EXERCISE INSTRUCTIONS:
Only the lines with "none" in the entries below belong in the answer; please copy them.

START DATA EXCERPTS

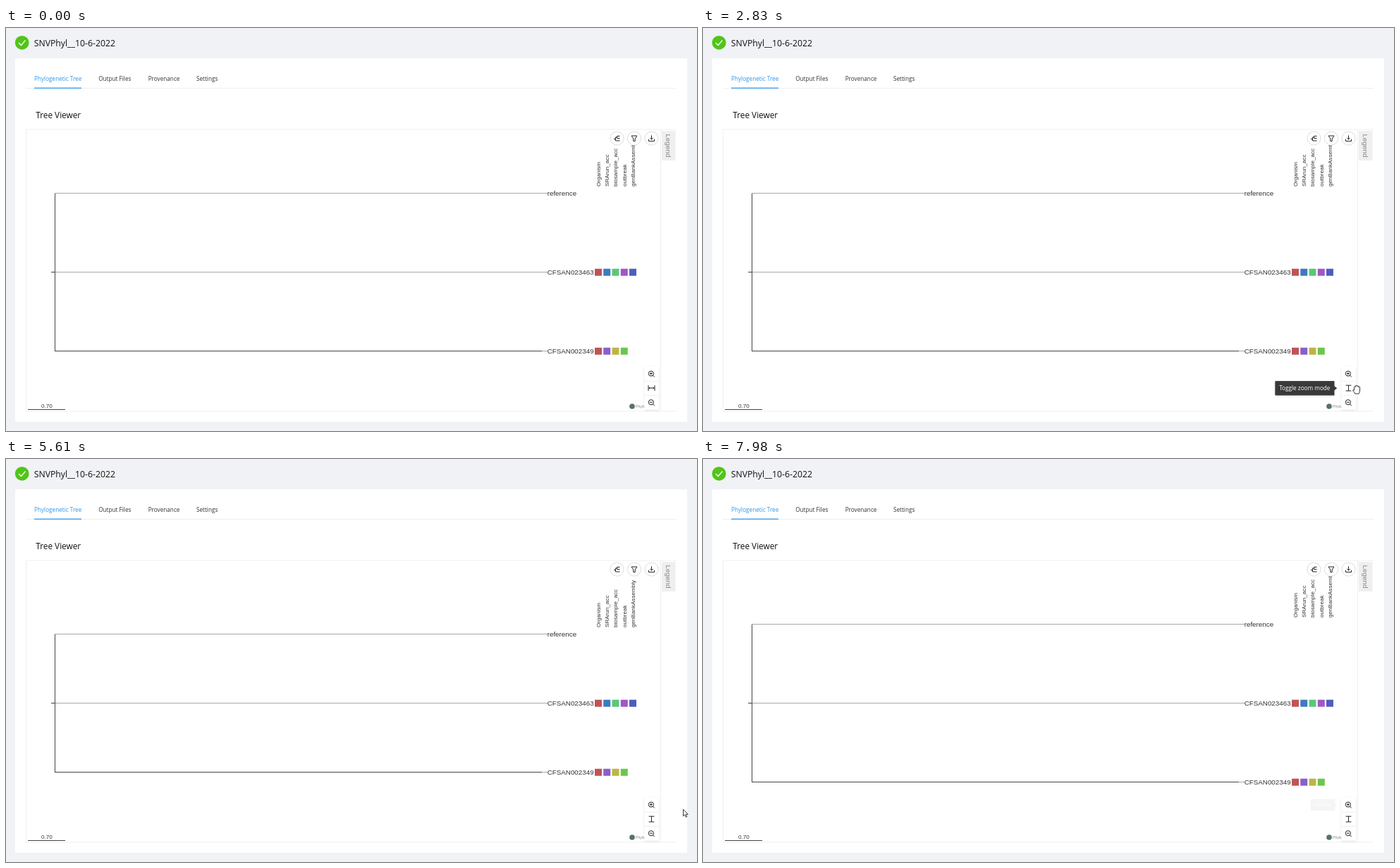
These frames come from a looping animation (980 px wide and 572 px high, 8900 ms). An HTML page:

```html
<!DOCTYPE html>
<html lang="en">
<head>
<meta charset="utf-8">
<title>Tree Viewer</title>
<style>
  html, body { margin: 0; width: 100%; height: 100%; overflow: hidden; background: #f0f2f5; }
  svg { display: block; width: 980px; height: 572px; }
  .ui { font-family: "Open Sans", "Noto Sans", sans-serif; }
  .head { font-weight: 500; fill: #111; }
  .plot { font-family: "Liberation Sans", Arial, sans-serif; fill: #333; }
  .line { fill: none; stroke: #222; }
  .soft { fill: none; stroke: #efefef; }
  .thin { fill: none; stroke: #a8a8a8; }
  .dark { fill: none; stroke: #444; }
  .mid { text-anchor: middle; }
</style>
</head>
<body>
<svg viewBox="0 0 980 572">
  <defs>
    <filter id="shade" x="-30%" y="-30%" width="160%" height="160%">
      <feDropShadow dx="0" dy="1" stdDeviation="1.5" flood-opacity=".14"/>
    </filter>
  </defs>
  <rect width="980" height="572" fill="#f0f2f5"/>
  <rect x="13" y="43" width="953" height="516" fill="#fff"/>

  <circle cx="22.7" cy="20.8" r="9.9" fill="#52c41a"/>
  <path d="M18 21l3.5 3.5 6-7" fill="none" stroke="#fff" stroke-width="1.3"/>
  <g class="ui">
    <text class="head" x="39.7" y="25.5" font-size="12.25">SNVPhyl__10-6-2022</text>
    <text class="head" x="42.3" y="128" font-size="11.8">Tree Viewer</text>
    <g id="tabs" font-size="8.2" fill="#333"></g>
  </g>
  <path class="soft" d="M28 85.5H951"/>
  <rect x="40" y="84.6" width="67" height="1.4" fill="#3f9cec"/>

  <path class="soft" d="M951 144H28.5V544H951M928.5 144V544"/>
  <rect x="930" y="146" width="19.5" height="42" fill="#efefef"/>
  <text class="plot" transform="translate(936.3 150.5) rotate(90)" font-size="9.9" style="fill:#858585">Legend</text>

  <g id="tree"></g>
  <path class="dark" d="M31 541.5H84"/>
  <text class="plot mid" x="57.8" y="539" font-size="8.1">0.70</text>
  <circle cx="888" cy="537" r="3.8" fill="#56716b"/>
  <text class="plot" x="893" y="539" font-size="5.2" style="fill:#888">Phylocanvas</text>

  <g fill="#fff" stroke="#dcdcdc">
    <circle cx="866.5" cy="156.6" r="9.6"/>
    <circle cx="891" cy="156.6" r="9.6"/>
    <circle cx="915.5" cy="156.6" r="9.6"/>
  </g>
  <g class="line">
    <path d="M870.6 153.4H866.6V156.6H870.6M866.6 155H864.5V160H870.6M862 157.6H864.5"/>
    <path d="M887 153H895L892.2 157V160.6H889.8V157Z"/>
    <path d="M915.5 152.3V158M913.3 156L915.5 158.2L917.7 156M911.5 157.8V160.6H919.5V157.8"/>
  </g>

  <rect x="905.5" y="480.5" width="20" height="61" rx="1.5" fill="#fff" filter="url(#shade)"/>
  <path class="soft" d="M906 501.2H925M906 521.4H925"/>
  <g class="line">
    <path id="wide" d="M911 507.2V515M920 507.2V515M911.5 511H919.5M913.3 509.8L912 511L913.3 512.2M917.7 509.8L919 511L917.7 512.2"/>
    <path id="tall" d="M911.6 507.2H919.4M911.6 515H919.4M915.5 507.2V515"/>
    <circle cx="914.9" cy="490.5" r="3.6"/>
    <path d="M917.5 493.1L919.8 495.4M913 490.5H916.8M914.9 488.6V492.4"/>
    <circle cx="914.9" cy="531.2" r="3.6"/>
    <path d="M917.5 533.8L919.8 536.1M913 531.2H916.8"/>
  </g>

  <g id="tips" class="ui"></g>
  <circle id="spot" r="7.7" fill="#fe0" fill-opacity=".6"/>
  <g id="cursor" fill="#fff" stroke="#222" stroke-width=".9" stroke-linejoin="round">
    <path id="arrow" d="M0 0V9.6L2.2 7.6L3.8 11.2L5.3 10.5L3.8 7.1H6.8Z"/>
    <path id="point" d="M-1.4 .6A1.4 1.4 0 0 1 1.4 .6V4.6L5 5.4Q6.8 6 6.7 8L5.5 13H-.3Q-1.2 10.8-3.6 8Q-3.8 6.2-1.4 7.2Z"/>
    <path id="grab" d="M-3.3 1V-3.4A1 1 0 0 1-1.3-3.4V-4.8A1 1 0 0 1 .7-4.8V-4.3A1 1 0 0 1 2.7-4.3V-3A1 1 0 0 1 4.7-3V2Q4.6 4 3.2 6H-2Q-3 4-5.2 1.6Q-5.6-.2-3.3 1Z"/>
  </g>
</svg>
<script>
const LOOP = 8900, MID = 346.5, HALF = 112, SHRINK = .934;
const $ = id => document.getElementById(id);

function add(parent, tag, attrs, text) {
  const el = document.createElementNS("http://www.w3.org/2000/svg", tag);
  for (const k in attrs) el.setAttribute(k, attrs[k]);
  if (text) el.textContent = text;
  return parent.appendChild(el);
}
const show = (el, on) => el.setAttribute("display", on ? "inline" : "none");
const move = (el, x, y) => el.setAttribute("transform", `translate(${x} ${y})`);
const clamp = v => Math.max(0, Math.min(1, v));

function addTab(x, label, fill = "#333") {
  add($("tabs"), "text", { x, y: 75, fill }, label);
}
addTab(40, "Phylogenetic Tree", "#2f96ec");
addTab(131.2, "Output Files");
addTab(201.7, "Provenance");
addTab(270, "Settings");

// Tree: the outer rows slide with the vertical zoom, the middle row stays
const tree = $("tree");
const stem = add(tree, "path", { class: "dark" });
const colX = i => 840 + 12.25 * i;

function addRow(name, colors, black) {
  const g = add(tree, "g", {});
  add(g, "path", { class: "thin", d: "M70 0H768" });
  if (black) add(g, "path", { class: "dark", d: "M69 0H760" });
  add(g, "text", { class: "plot", x: 767.7, y: 3.3, "font-size": 9.8 }, name);
  colors.forEach((fill, i) =>
    add(g, "rect", { x: colX(i) - 5, y: -4.8, width: 10, height: 10, fill }));
  return g;
}
const upper = addRow("reference", []);
const middle = addRow("CFSAN023463", ["#c05357", "#3f7ac0", "#58c878", "#a257c4", "#505dbc"]);
const lower = addRow("CFSAN002349", ["#c05357", "#8a5fca", "#bdb544", "#6cc64e"], true);
["Organism", "SRArun_acc", "biosample_acc", "outbreak", "genBankAssembly"].forEach((s, i) =>
  add(upper, "text", {
    class: "plot", "font-size": 8.1,
    transform: `translate(${colX(i) + 2.8} -9.5) rotate(-90)`
  }, s));
move(middle, 0, MID);

// Clicks: each zoom step lands halfway through its highlight
const toggle = { from: 1920, to: 2020, zoom: 0 };
const clicks = [
  toggle,
  { from: 3860, to: 3940, zoom: 1 },
  { from: 4700, to: 4830, zoom: 1 },
  { from: 6360, to: 6570, zoom: -1 },
  { from: 7120, to: 7250, zoom: -1 }
];

function drawTree(t) {
  const level = clicks.reduce((n, c) => n + (t >= (c.from + c.to) / 2 ? c.zoom : 0), 0);
  const half = Math.round(HALF * SHRINK ** level);
  move(upper, 0, MID - half);
  move(lower, 0, MID + half);
  stem.setAttribute("d", `M69.5 ${MID - half}V${MID + half}M64 ${MID}H69.5`);
}

// Tooltips grow from the arrow tip while fading; "rest" is what stays visible
function addTip(text, y, w, start, end, rest = 0) {
  const el = add($("tips"), "g", {});
  add(el, "path", {
    d: `M-4 -10.2H${-3 - w}q-1.2 0-1.2 1.2V9q0 1.2 1.2 1.2H-4V3L-.3 0L-4 -3Z`,
    fill: "#000", "fill-opacity": .75, filter: "url(#shade)"
  });
  add(el, "text", { class: "mid", x: -4.2 - w / 2, y: 3, "font-size": 8.2, fill: "#fff" }, text);
  return t => {
    const grow = 1 - (1 - clamp((t - start) / 100)) ** 4;
    const on = grow * Math.max(rest, 1 - clamp((t - end) / 100));
    show(el, on > 0);
    el.setAttribute("opacity", on);
    el.setAttribute("transform", `translate(899.5 ${y}) scale(${.8 + .2 * on})`);
  };
}
const tips = [
  addTip("Toggle zoom mode", 511.2, 84, 1270, 3040),
  addTip("Zoom out", 531.6, 45.5, 3600, 5430),
  addTip("Zoom in", 491, 42.5, 6070, 7885, .05)
];

// Pointer trips: curves from a to b, bent towards via; it rests at b
const trips = [
  { from: 380, to: 1130, a: [958, 568], via: [942, 513], b: [921.5, 510.6] },
  { from: 2830, to: 3700, a: [926.8, 513], via: [953, 545], b: [917, 536] },
  { from: 5320, to: 6170, a: [917, 536], via: [1013, 462], b: [919, 489.6] },
  { from: 7730, to: 7900, a: [922, 490], via: [950, 496], b: [984, 503] }
];

function drawCursor(t) {
  const trip = trips.filter(p => t >= p.from).pop();
  const hit = clicks.some(c => t >= c.from && t < c.to);
  show($("cursor"), trip);
  show($("spot"), hit);
  if (!trip) return;
  const k = clamp((t - trip.from) / (trip.to - trip.from)), r = 1 - k;
  const [x, y] = trip.a.map((a, i) => r * r * a + 2 * r * k * trip.via[i] + k * k * trip.b[i]);
  move($("cursor"), x, y);
  move($("spot"), x, y);
  // Hand over the buttons, grab at the canvas edge, arrow beyond
  show($("arrow"), x >= 927.5);
  show($("grab"), x >= 926 && x < 927.5);
  show($("point"), x < 926);
}

function draw(t) {
  drawTree(t);
  tips.forEach(tip => tip(t));
  drawCursor(t);
  show($("wide"), t < toggle.to);
  show($("tall"), t >= toggle.to);
}

const begin = performance.now();
function tick() {
  draw((performance.now() - begin) % LOOP);
  requestAnimationFrame(tick);
}
tick();
</script>
</body>
</html>
```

END DATA EXCERPTS

PROBLEM SOLUTION:
  .line { fill: none; stroke: #222; }
  .soft { fill: none; stroke: #efefef; }
  .thin { fill: none; stroke: #a8a8a8; }
  .dark { fill: none; stroke: #444; }
  <path d="M18 21l3.5 3.5 6-7" fill="none" stroke="#fff" stroke-width="1.3"/>
const show = (el, on) => el.setAttribute("display", on ? "inline" : "none");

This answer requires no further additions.